Hillary Clinton's retraction of her claim that she came under sniper fire while visiting Bosnia in 1996 was one of the main campaign storylines last week. But the controversy over her statements did not resonate as widely as the furor over statements made by Barack Obama's pastor earlier in March. Roughly four-in-ten Americans heard a lot about Clinton's claim that she came under sniper fire, placing this story near the middle of the list of campaign news events this year in terms of overall visibility. By comparison, in Pew's News Interest Index survey a week ago, 51% reported having heard "a lot" about Rev. Wright's sermons.
While Clinton was the number one newsmaker of the week, according to the Project for Excellence in Journalism's Campaign Coverage Index, she continues to lag behind Obama in terms of public visibility. PEJ's analysis of news coverage found that Clinton was featured prominently in 63% of all campaign stories last week, while Barack Obama was featured in 54% and John McCain in just 24% of the stories. Yet when asked which candidate they had heard the most about last week, 53% said Obama, 30% Clinton and 4% McCain.
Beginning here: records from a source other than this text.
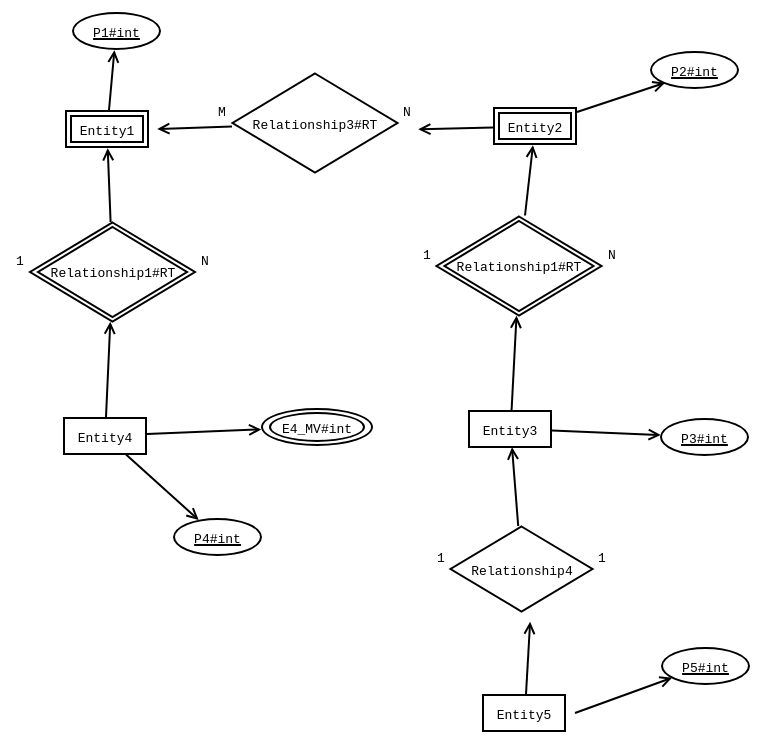
<!DOCTYPE html>
<html lang="en">
<head>
<meta charset="utf-8">
<title>Entity relationship diagram</title>
<style>
:root { --ink: #000; --paper: #fff; }
* { box-sizing: border-box; }
html, body { margin: 0; background: var(--paper); }
.diagram {
  position: relative; width: 764px; height: 744px; overflow: hidden;
  background: var(--paper); color: var(--ink);
  font: 13px/16px "Liberation Mono", monospace;
}
.connectors { position: absolute; inset: 0; display: block; fill: none; stroke: var(--ink); stroke-width: 2; }
.node {
  position: absolute; left: var(--x); top: var(--y);
  display: flex; align-items: center; justify-content: center;
  padding-top: 5px; white-space: nowrap;
}
.entity { width: 84px; height: 38px; border: 2px solid var(--ink); }
.attribute { width: 89px; height: 38px; border: 2px solid var(--ink); border-radius: 50%; }
.weak::before { content: ""; position: absolute; inset: 3px; border: 2px solid var(--ink); }
.multivalued { width: 112px; }
.multivalued::before { content: ""; position: absolute; inset: 2px 6px; border: 2px solid var(--ink); border-radius: 50%; }
.key { text-decoration: underline 1.5px; text-underline-offset: 1px; text-decoration-skip-ink: none; }
.relationship { width: 166px; height: 100px; }
.relationship.small { width: 142px; height: 86px; }
.cardinality { position: absolute; left: var(--x); top: var(--y); width: 8px; text-align: center; }
</style>
</head>
<body>
<main class="diagram">
  <svg class="connectors" width="764" height="744" viewBox="0 0 764 744" aria-hidden="true">
    <defs>
      <marker id="arrow" markerUnits="userSpaceOnUse" markerWidth="14" markerHeight="14" viewBox="-12 -7 14 14" orient="auto" overflow="visible">
        <path d="M-10 -5L0 0L-10 5" stroke-width="2"/>
      </marker>
    </defs>
    <g class="relationship-shapes">
      <polygon points="315,73.5 397.5,123 315,172.5 232.5,123"/>
      <polygon points="112.5,222.5 195,272 112.5,321.5 30,272"/>
      <polygon points="112.5,227 187,272 112.5,317 38,272"/>
      <polygon points="519,216.5 601.5,266 519,315.5 436.5,266"/>
      <polygon points="519,221 593.5,266 519,311 444.5,266"/>
      <polygon points="521.5,526.5 592.5,569 521.5,611.5 450.5,569"/>
    </g>
    <g class="arrows" marker-end="url(#arrow)">
      <line x1="109" y1="110" x2="114.2" y2="52.5" marker-end="url(#arrow)"/>
      <line x1="232" y1="126.5" x2="159.5" y2="129" marker-end="url(#arrow)"/>
      <line x1="493" y1="127.5" x2="420.5" y2="129.3" marker-end="url(#arrow)"/>
      <line x1="577" y1="112" x2="663" y2="83.5" marker-end="url(#arrow)"/>
      <line x1="110.6" y1="222" x2="107.8" y2="150.5" marker-end="url(#arrow)"/>
      <line x1="525" y1="215.5" x2="532.7" y2="147.5" marker-end="url(#arrow)"/>
      <line x1="106" y1="417" x2="110.2" y2="324" marker-end="url(#arrow)"/>
      <line x1="511.6" y1="410" x2="516.4" y2="318" marker-end="url(#arrow)"/>
      <line x1="147" y1="434" x2="259" y2="429.5" marker-end="url(#arrow)"/>
      <line x1="126" y1="454.5" x2="197" y2="518.5" marker-end="url(#arrow)"/>
      <line x1="552" y1="430.5" x2="658.5" y2="435" marker-end="url(#arrow)"/>
      <line x1="518.2" y1="526" x2="512.2" y2="449.5" marker-end="url(#arrow)"/>
      <line x1="526" y1="694" x2="530" y2="624" marker-end="url(#arrow)"/>
      <line x1="575" y1="713" x2="670" y2="678.5" marker-end="url(#arrow)"/>
    </g>
  </svg>

  <div class="node entity weak" style="--x:65px;--y:110px">Entity1</div>
  <div class="node entity weak" style="--x:493px;--y:107px">Entity2</div>
  <div class="node entity" style="--x:468px;--y:410px">Entity3</div>
  <div class="node entity" style="--x:63px;--y:417px">Entity4</div>
  <div class="node entity" style="--x:482px;--y:694px">Entity5</div>

  <div class="node attribute" style="--x:72px;--y:12px"><span class="key">P1#int</span></div>
  <div class="node attribute" style="--x:650px;--y:51px"><span class="key">P2#int</span></div>
  <div class="node attribute" style="--x:660px;--y:418px"><span class="key">P3#int</span></div>
  <div class="node attribute" style="--x:173px;--y:518px"><span class="key">P4#int</span></div>
  <div class="node attribute" style="--x:661px;--y:647px"><span class="key">P5#int</span></div>
  <div class="node attribute multivalued" style="--x:261px;--y:408px">E4_MV#int</div>

  <div class="node relationship" style="--x:232px;--y:73px">Relationship3#RT</div>
  <div class="node relationship" style="--x:30px;--y:221px">Relationship1#RT</div>
  <div class="node relationship" style="--x:436px;--y:215px">Relationship1#RT</div>
  <div class="node relationship small" style="--x:451px;--y:526px">Relationship4</div>

  <span class="cardinality" style="--x:218px;--y:105px">M</span>
  <span class="cardinality" style="--x:403px;--y:105px">N</span>
  <span class="cardinality" style="--x:16px;--y:254px">1</span>
  <span class="cardinality" style="--x:201px;--y:254px">N</span>
  <span class="cardinality" style="--x:423px;--y:248px">1</span>
  <span class="cardinality" style="--x:608px;--y:248px">N</span>
  <span class="cardinality" style="--x:437px;--y:551px">1</span>
  <span class="cardinality" style="--x:598px;--y:551px">1</span>
</main>
</body>
</html>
This represents a significant shift from the previous week, when 70% cited Obama as the candidate they had heard the most about, 15% Clinton and 3% McCain.
Read the full report Clinton Controversy Heavily Covered but Obama Maintains Visibility Edge on the Pew Research Center for the People and the Press Web site.